### [Work item]
Which of the lines in the records below hold the string "seed"? Copy every one of them.

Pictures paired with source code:
+++

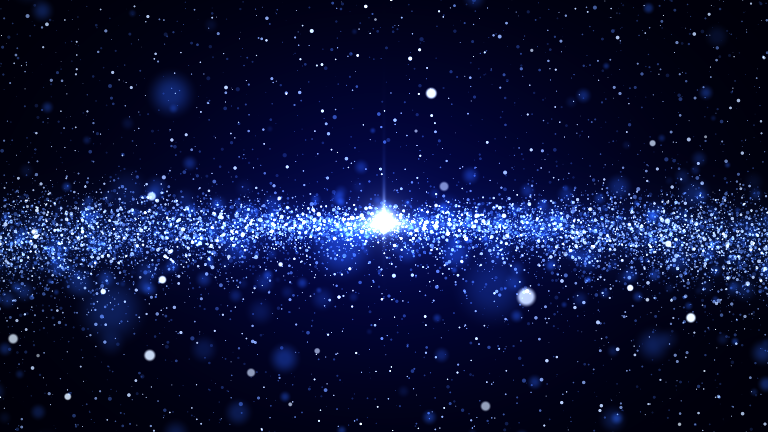
A Shadertoy shader for this background:

```glsl
// A glowing band of blue dust crosses a dark navy space, with a white flare at its heart.
// Dust, haze and bokeh are jittered grids of discs, thinned out by a shared density formula.
// Lengths are in canvas heights, measured from the canvas centre.

const vec3 EDGE_NAVY   = vec3(0.0, 0.0, 0.032);
const vec3 CENTER_NAVY = vec3(0.008, 0.022, 0.27);
const vec3 HAZE_BLUE   = vec3(0.13, 0.30, 0.70);
const vec3 DUST_BLUE   = vec3(0.24, 0.42, 0.82);
const vec3 ICE_WHITE   = vec3(0.90, 0.97, 1.0);
const vec2 FLARE_POS   = vec2(0.0, -0.010);
const float BAND_SAG   = 0.055;   // drop of the band toward the sides
const float BAND_CORE  = 0.026;   // half thickness at the flare
const float BAND_FLARE = 0.060;   // growth of thickness toward the sides
const int DUST_LAYERS  = 10;
const int HAZE_LAYERS  = 4;
const int BOKEH_LAYERS = 2;

float hash(vec2 p) {
    return fract(sin(dot(p, vec2(127.1, 311.7))) * 43758.5453);
}

// Signed height above the centre line of the band
float bandHeight(vec2 p) {
    return p.y - FLARE_POS.y + 0.010 + BAND_SAG * p.x * p.x;
}

float gauss(float x, float width) {
    return exp(-x * x / (width * width));
}

// amounts: x = band share, y = band width factor, z = share of the open field
float density(vec2 p, vec3 amounts) {
    float h = bandHeight(p);
    float side = abs(p.x);
    float width = (BAND_CORE + BAND_FLARE * side) * amounts.y;
    float band = gauss(h, width) * (1.0 - 0.35 * side);
    float stray = 0.20 * gauss(h + 0.03, 0.10 + 0.05 * side);
    float lower = 1.0 - smoothstep(-0.25, 0.12, p.y);
    return amounts.x * (band + stray) + amounts.z * mix(0.4, 1.5, lower);
}

// One disc per grid cell; radii are fractions of the cell.
// Returns coverage and a random tone.
vec2 discs(vec2 p, float cell, vec2 radii, float softness, vec3 amounts, float seed) {
    float c = cos(seed), s = sin(seed);
    mat2 turn = mat2(c, s, -s, c);
    vec2 shift = vec2(17.3, 9.7) * seed;
    vec2 grid = turn * p / cell + shift;
    vec2 id = floor(grid);
    vec2 jitter = vec2(hash(id + seed), hash(id + seed + 37.0));
    float size = hash(id + seed + 71.0);
    float radius = mix(radii.x, radii.y, size * size);
    vec2 center = id + radius + (1.0 - 2.0 * radius) * jitter;
    vec2 place = ((center - shift) * cell) * turn;
    float keep = step(hash(id + seed + 113.0), density(place, amounts));
    float edge = max(radius * softness, 1.1 / (iResolution.y * cell));
    float cover = 1.0 - smoothstep(radius - edge, radius, length(grid - center));
    return vec2(cover * keep, hash(id + seed + 151.0));
}

vec3 backdrop(vec2 p) {
    vec3 color = mix(EDGE_NAVY, CENTER_NAVY, exp(-3.0 * p.x * p.x - 6.0 * p.y * p.y));
    float h = bandHeight(p);
    color += HAZE_BLUE * 0.40 * gauss(h, 0.032 + 0.04 * abs(p.x)) * exp(-1.8 * abs(p.x));
    return color + HAZE_BLUE * 0.11 * gauss(h + 0.01, 0.10);
}

// Soft out-of-focus blue spots
vec3 haze(vec2 p) {
    vec3 color = vec3(0.0);
    for (int i = 0; i < HAZE_LAYERS; i++) {
        float n = float(i);
        vec2 near = discs(p, 0.05 + 0.022 * n, vec2(0.18, 0.48), 0.95,
                          vec3(0.75, 1.9, 0.05), 2.3 + n);
        vec2 far = discs(p, 0.16 + 0.05 * n, vec2(0.10, 0.36), 0.85,
                         vec3(0.30, 1.8, 0.13), 11.9 + n);
        color += HAZE_BLUE * (near.x * mix(0.12, 0.55, near.y)
                            + far.x * mix(0.15, 0.50, far.y));
    }
    return color;
}

// Fine bright grains of the band
vec3 dust(vec2 p) {
    vec3 color = vec3(0.0);
    float light = mix(0.75, 1.4, exp(-3.0 * abs(p.x)));
    for (int i = 0; i < DUST_LAYERS; i++) {
        float n = float(i);
        vec2 grain = discs(p, 0.0075 + 0.0011 * n, vec2(0.20, 0.42), 0.5,
                           vec3(0.66, 1.0, 0.0), 21.4 + 1.7 * n);
        vec3 tint = mix(DUST_BLUE, ICE_WHITE, grain.y * grain.y);
        color += tint * grain.x * light * mix(0.25, 1.1, grain.y);
    }
    return color;
}

// White discs in front: small sparks and larger bokeh
vec3 bokeh(vec2 p) {
    float light = 0.0;
    for (int i = 0; i < BOKEH_LAYERS; i++) {
        float n = float(i);
        vec2 spark = discs(p, 0.075 + 0.03 * n, vec2(0.03, 0.10), 0.6,
                           vec3(0.35, 2.2, 0.07), 41.2 + n);
        vec2 large = discs(p, 0.19 + 0.05 * n, vec2(0.04, 0.14), 0.5,
                           vec3(0.15, 2.0, 0.17), 53.6 + n);
        light += spark.x * mix(0.5, 1.1, spark.y) + large.x * mix(0.5, 1.2, large.y);
    }
    return ICE_WHITE * light;
}

// White heart with a horizontal streak and a thin vertical ray
vec3 flare(vec2 p) {
    vec2 q = p - FLARE_POS;
    float r = length(q);
    float heart = 1.4 * gauss(r, 0.024) + 0.40 * exp(-r / 0.045);
    float streak = 0.60 * gauss(q.y + 0.010, 0.014) * exp(-abs(q.x) / 0.20);
    float ray = 0.8 * gauss(q.x, 0.004) * exp(-abs(q.y) / (q.y > 0.0 ? 0.07 : 0.03));
    return mix(DUST_BLUE, ICE_WHITE, gauss(r, 0.07)) * (heart + streak + ray);
}

void mainImage(out vec4 fragColor, in vec2 fragCoord) {
    vec2 p = (fragCoord - 0.5 * iResolution.xy) / iResolution.y;
    vec3 color = backdrop(p) + haze(p) + dust(p) + flare(p) + bokeh(p);
    fragColor = vec4(clamp(color, 0.0, 1.0), 1.0);
}
```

+++

### [Answer to the problem]
vec2 discs(vec2 p, float cell, vec2 radii, float softness, vec3 amounts, float seed) {
    float c = cos(seed), s = sin(seed);
    vec2 shift = vec2(17.3, 9.7) * seed;
    vec2 jitter = vec2(hash(id + seed), hash(id + seed + 37.0));
    float size = hash(id + seed + 71.0);
    float keep = step(hash(id + seed + 113.0), density(place, amounts));
    return vec2(cover * keep, hash(id + seed + 151.0));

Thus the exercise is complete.